SUBJECT: M.S. Thesis Presentation
BY: Patxi Fernandez-Zelaia
TIME: Tuesday, May 15, 2012, 3:00 p.m.
PLACE: MRDC Building, 4211
TITLE: Patxi Fernandez-Zelaia's M.S. Thesis Presentation
COMMITTEE: Dr. Richard Neu, Chair (ME/MSE)
Dr. Steven Antolovich (MSE/ME)
Dr. David McDowell (ME/MSE)


Hot sections of gas engine turbines require specialized materials to withstand extreme conditions present during engine operation. Ni-base superalloys are typically used as blades and disks in the high pressure turbine section as they possess excellent fatigue strength, creep strength and corrosion resistance at elevated temperatures. Components undergo thermomechanical fatigue conditions as a result of transient engine operation. Sharp geometric features, such as cooling holes in blades or fir-tree connections in disks, act as local stress elevators. The material surrounding these stress elevators are potential sites of localized inelastic deformation and crack formation. To reduce customer costs associated with unnecessary overhauls or engine down-time, gas turbine manufacturers require accurate prediction methods to determine component endurances. The influence of stress concentration severity on thermomechanical fatigue crack formation is of particular importance as cracks often initiate in these hot spots.

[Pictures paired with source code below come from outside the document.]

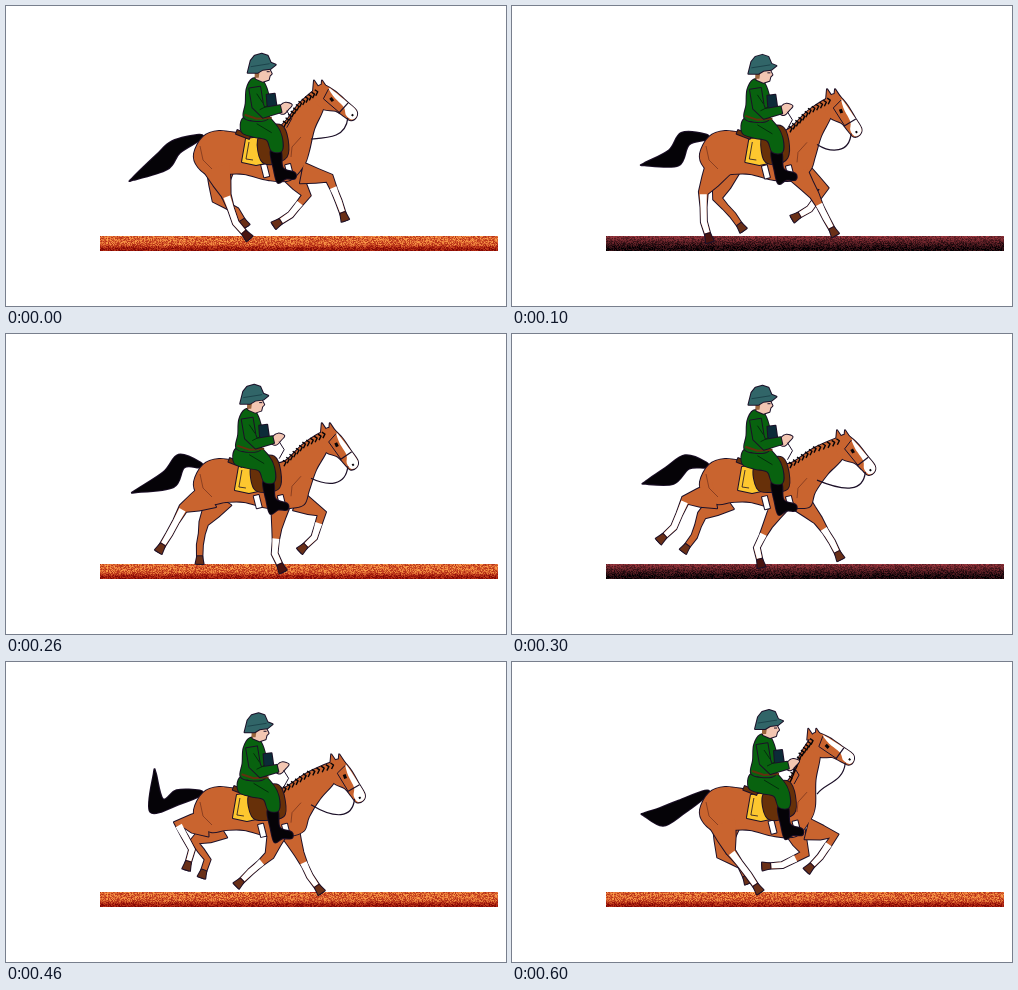
Recreate the animation shown at these times as an HTML page with a canvas. Size 500 by 300 pixels, loop 0.7 s.

```html
<!DOCTYPE html>
<html lang="en">
<head>
<meta charset="utf-8">
<title>Galloping rider</title>
<style>
html, body { margin: 0; width: 100%; height: 100%; overflow: hidden; background: #fff; }
canvas { display: block; }
</style>
</head>
<body>
<canvas id="stage" width="500" height="300"></canvas>
<script>
const ctx = document.getElementById('stage').getContext('2d');
const STEP = 100, STEPS = 7;
const COAT = '#c9642f', INK = '#1c1028', GREEN = '#08620f', BLACK = '#050307', SKIN = '#f3c6b2';

// Every moving part is a mean plus one or two harmonics of the stride.
const wave = (t, mean, a, b, c = 0, d = 0) => mean + a * Math.cos(t) + b * Math.sin(t)
  + c * Math.cos(2 * t) + d * Math.sin(2 * t);

// Swing of thigh, cannon and pastern in degrees from straight down
const legs = {
  hindNear: { hip: [209, 161], slide: .08, size: [30, 29, 21],
    swing: [[-39, 53, -14, 5, -13], [13, 9, -38, -3, 12], [2, 38, -21, 1, 8]] },
  hindFar: { hip: [214, 164], slide: 0, size: [30, 22, 19],
    swing: [[-30, 27, -1, -3, -3], [35, 28, -34, -2, 17], [7, 33, -4, -8, 9]] },
  foreNear: { hip: [277, 167], slide: .24, size: [28, 25, 20],
    swing: [[23, 54, -20, 2, -4], [-19, 29, 34, 12, 4], [-13, 15, 55, 17, -7]] },
  foreFar: { hip: [277, 167], slide: .24, size: [27, 25, 20],
    swing: [[37, 1, 22, -4, -1], [-20, -40, 14, 21, 3], [-34, -52, 6, 29, 9]] }
};

const add = (p, x, y) => [p[0] + x, p[1] + y];
const mix = (a, b, t) => [a[0] + (b[0] - a[0]) * t, a[1] + (b[1] - a[1]) * t];

function joints(leg, t) {
  const angles = leg.swing.map(s => wave(t, ...s));
  const pts = [add(leg.hip, leg.slide * angles[0], 0)];
  angles.forEach((deg, i) => {
    const a = deg * Math.PI / 180;
    pts.push(add(pts[i], leg.size[i] * Math.sin(a), leg.size[i] * Math.cos(a)));
  });
  return pts;
}

function pose(t) {
  const withers = [279, wave(t, 122, -6, 4)];
  const p = {
    rump: [188, 148], withers, chest: add(withers, 24, 29),
    poll: [wave(t, 319, -10, 7, 5, 4), wave(t, 90.5, -11, 8, 3, 2)],
    tilt: wave(t, 47, -7, 5, -2, 8) * Math.PI / 180,
    rider: [wave(t, -3.3, 2, -3.5, 1, -.6), wave(t, .7, -2, .5)],
    cloth: wave(t, 231, 5, -1),
    tail: [[194, 131],
      [wave(t, 172, -2, 3), wave(t, 136, 5, -8)],
      [wave(t, 155, 1, 8), wave(t, 149, 7, -2)],
      [wave(t, 136, -7, -7, -2, 6), wave(t, 144, 21, 20, 8, -13)]]
  };
  for (const name in legs) p[name] = joints(legs[name], t);
  return p;
}

function poly(pts, open) {
  const path = new Path2D();
  pts.forEach(p => path.lineTo(p[0], p[1]));
  if (!open) path.closePath();
  return path;
}

// Closed curve through every point
function blob(pts) {
  const path = new Path2D(), n = pts.length, at = i => pts[(i + n) % n];
  path.moveTo(...pts[0]);
  for (let i = 0; i < n; i++) {
    const [a, b, c, d] = [at(i - 1), at(i), at(i + 1), at(i + 2)];
    path.bezierCurveTo(b[0] + (c[0] - a[0]) / 6, b[1] + (c[1] - a[1]) / 6,
      c[0] - (d[0] - b[0]) / 6, c[1] - (d[1] - b[1]) / 6, c[0], c[1]);
  }
  path.closePath();
  return path;
}

function strip(pts, widths, shape = poly) {
  const left = [], right = [];
  pts.forEach((p, i) => {
    const a = pts[Math.max(0, i - 1)], b = pts[Math.min(pts.length - 1, i + 1)];
    const len = Math.hypot(b[0] - a[0], b[1] - a[1]) || 1;
    const nx = -(b[1] - a[1]) / len * widths[i] / 2, ny = (b[0] - a[0]) / len * widths[i] / 2;
    left.push(add(p, nx, ny));
    right.unshift(add(p, -nx, -ny));
  });
  return shape(left.concat(right));
}

function line(path, width = 1, color = INK) {
  ctx.lineWidth = width;
  ctx.strokeStyle = color;
  ctx.stroke(path);
}

function fill(path, color) {
  ctx.fillStyle = color;
  ctx.fill(path);
}

function inked(path, color) {
  line(path, 2);
  fill(path, color);
}

function legShape(j, hind) {
  const pts = [j[0], mix(j[0], j[1], .55), j[1], mix(j[1], j[2], .5), j[2], j[3]];
  return strip(pts, hind ? [27, 18, 9, 6, 6, 5] : [21, 14, 9, 6, 6, 5]);
}

function legTrim(j, hind, white) {
  if (white) {
    const start = mix(j[1], j[2], hind ? .05 : .4);
    fill(strip([start, mix(start, j[2], .5), j[2], mix(j[2], j[3], .55)], [7, 6, 6, 5]), '#fff');
  }
  inked(strip([mix(j[2], j[3], .6), j[3]], [5, 8]), j[3][1] > 232 ? '#4a1410' : '#6a3018');
}

function farLeg(j, hind) {
  inked(legShape(j, hind), COAT);
  legTrim(j, hind, !hind);
}

function drawHorse(p) {
  const R = p.rump, W = p.withers, C = p.chest, cos = Math.cos(p.tilt), sin = Math.sin(p.tilt);
  const h = (x, y) => add(p.poll, x * cos - y * sin, x * sin + y * cos);
  const crest = add(mix(W, p.poll, .5), -2, -3);
  const throat = h(14, 12);

  inked(strip(p.tail, [5, 14, 18, 2], blob), BLACK);
  farLeg(p.hindFar, true);
  farLeg(p.foreFar, false);

  const body = blob([R, add(R, 9, -17), add(R, 25, -23), [238, 128], [262, 129], W, crest, h(0, -2),
    throat, add(mix(throat, C, .5), -2, 0), C, add(C, -5, 14), [284, 174], [262, 174],
    [238, 168], [220, 168], add(R, 17, 22), add(R, 4, 13)]);
  const head = blob([h(-1, -4), h(13, -7), h(30, -6), h(42, -5), h(46, 0), h(44, 6), h(36, 7),
    h(26, 8), h(16, 14), h(6, 14), h(-2, 7)]);
  const ears = [-5, 3].map(x =>
    poly([add(p.poll, x - 2, 3), add(p.poll, x - 1, -8), add(p.poll, x + 5, 1)]));
  const parts = [body, head, ...ears, legShape(p.hindNear, true), legShape(p.foreNear, false)];
  parts.forEach(x => line(x, 2));
  parts.forEach(x => fill(x, COAT));
  legTrim(p.hindNear, true, true);
  legTrim(p.foreNear, false, true);

  // Muscle lines
  line(poly([add(R, 6, -8), add(R, 9, 6), add(R, 18, 15)], true), .7, '#70301c');
  line(poly([add(C, -8, -14), add(C, -17, -4), add(C, -18, 6)], true), .7, '#70301c');

  // Mane
  for (let i = 0; i < 12; i++) {
    const root = i < 6 ? mix(W, crest, i / 6) : mix(crest, p.poll, (i - 6) / 6);
    line(poly([add(root, -2, -1), add(root, 1, 1), add(root, -1, 5)], true), 1.4, BLACK);
  }

  // Face and bridle
  fill(blob([h(7, -6), h(28, -6), h(42, -5), h(46, 0), h(44, 5), h(37, 5), h(30, 0), h(16, -2)]), '#fff');
  fill(strip([h(14, 1), h(18, 2)], [3, 3]), BLACK);
  fill(strip([h(41, 1), h(43, 1)], [2, 2]), BLACK);
  line(poly([h(31, -6), h(30, 8)], true), 1.2);
  line(poly([h(7, -5), h(9, 6), h(30, 7)], true), 1);

  const bit = h(40, 6), end = add(C, 2, -12), rein = new Path2D();
  rein.moveTo(...bit);
  rein.bezierCurveTo(bit[0] - 2, bit[1] + 20, bit[0] - 20, bit[1] + 20, end[0], end[1]);
  line(rein, 1.2);
}

function drawSaddle(p) {
  const x = p.cloth, [dx, dy] = p.rider;
  for (const gx of [258, 282]) {
    inked(strip([[gx + dx, 160 + dy], [gx + dx + 3, 172 + dy]], [5, 5]), '#fff');
  }
  inked(poly([[x + 4, 133], [x + 25, 130], [x + 28, 156], [x + 14, 159], [x, 156]]), '#fdc72f');
  line(poly([[x + 7, 136], [x + 4, 153], [x + 11, 154]], true), .8);
  inked(blob([[x + 16, 134], [262 + dx, 122 + dy], [276 + dx, 121 + dy], [282 + dx, 135 + dy],
    [281 + dx, 152 + dy], [x + 30, 158], [x + 19, 154]]), '#673009');
  inked(strip([[231 + dx, 126], [244 + dx, 131]], [4, 4]), '#673009');
}

function drawRider(p) {
  ctx.save();
  ctx.translate(...p.rider);
  // Leg and boot
  inked(blob([[265, 146], [275, 146], [277, 163], [289, 168], [289, 174], [280, 174], [272, 178], [268, 164]]), BLACK);
  inked(blob([[238, 113], [258, 110], [270, 120], [276, 132], [276, 146], [266, 146], [261, 135],
    [248, 132], [236, 127]]), GREEN);
  // Coat
  inked(blob([[247, 74], [256, 75], [261, 84], [264, 98], [262, 114], [248, 116], [238, 112],
    [240, 99], [241, 84]]), GREEN);
  inked(poly([[261, 90], [269, 89], [271, 103], [262, 103]]), '#0c2b38');
  line(poly([[239, 110], [251, 114], [266, 113]], true), 2, '#62300f');
  inked(blob([[275, 101], [280, 98], [286, 100], [283, 104], [278, 109], [273, 107]]), SKIN);
  inked(strip([[249, 83], [252, 101], [258, 108], [275, 104]], [11, 11, 10, 7]), GREEN);
  for (const [a, b] of [[[251, 89], [257, 98]], [[254, 105], [262, 101]], [[251, 119], [266, 128]]]) {
    line(poly([a, b], true), 1, '#032d0c');
  }
  line(poly([[281, 106], [286, 114], [281, 123]], true), 1);
  // Head and helmet
  inked(poly([[251, 65], [263, 63], [266, 69], [264, 71], [263, 75], [257, 77], [250, 74]]), SKIN);
  fill(poly([[249, 66], [254, 66], [253, 73], [249, 73]]), '#9b653c');
  line(poly([[261, 67], [264, 67]], true), 1);
  inked(poly([[242, 68], [245, 56], [249, 51], [256, 49], [262, 51], [265, 58], [270, 60], [265, 64],
    [257, 65], [252, 68]]), '#316568');
  line(poly([[245, 62], [264, 59]], true), .8, '#173c44');
  ctx.restore();
}

// Grainy track, in a bright and a dull version
function makeTrack(bright) {
  const c = document.createElement('canvas'), g = c.getContext('2d');
  c.width = 398;
  c.height = 15;
  let seed = 7;
  const rnd = () => (seed = seed * 16807 % 2147483647) / 2147483647;
  for (let y = 0; y < 15; y++) {
    const base = bright ? .68 - .36 / (1 + Math.exp(10 - y)) : Math.max(.05, .58 - y * .045);
    for (let x = 0; x < 398; x++) {
      const b = base + (rnd() - .5) * .4;
      g.fillStyle = bright
        ? `rgb(${95 + 180 * b},${210 * b * b},${100 * b * b})`
        : `rgb(${18 + 190 * b},${4 + 70 * b},${8 + 75 * b})`;
      g.fillRect(x, y, 1, 1);
    }
  }
  return c;
}

const tracks = [makeTrack(true), makeTrack(false)];
let shown = -1;

function draw(i) {
  const p = pose(i / STEPS * 2 * Math.PI);
  ctx.fillStyle = '#fff';
  ctx.fillRect(0, 0, 500, 300);
  ctx.drawImage(tracks[i % 2], 94, 230);
  ctx.lineJoin = 'round';
  drawHorse(p);
  drawSaddle(p);
  drawRider(p);
}

const began = performance.now();
function tick() {
  const i = Math.floor((performance.now() - began) / STEP) % STEPS;
  if (i !== shown) draw(shown = i);
  requestAnimationFrame(tick);
}
tick();
</script>
</body>
</html>
```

Circumferentially notched specimens were utilized to perform thermomechanical fatigue experiments on blade material CM247LC DS and disk material PM IN100. A parametric study on CM247LC DS was performed utilizing four notched specimens. Experimental results were coupled with finite element simulations utilizing continuum based constitutive models. The effects of applied boundary conditions on crack initiation life was studied in both alloys by performing experiments under remotely applied force and displacement boundary conditions. Finite element results were utilized to develop a life prediction method for notched components under thermomechanical fatigue conditions.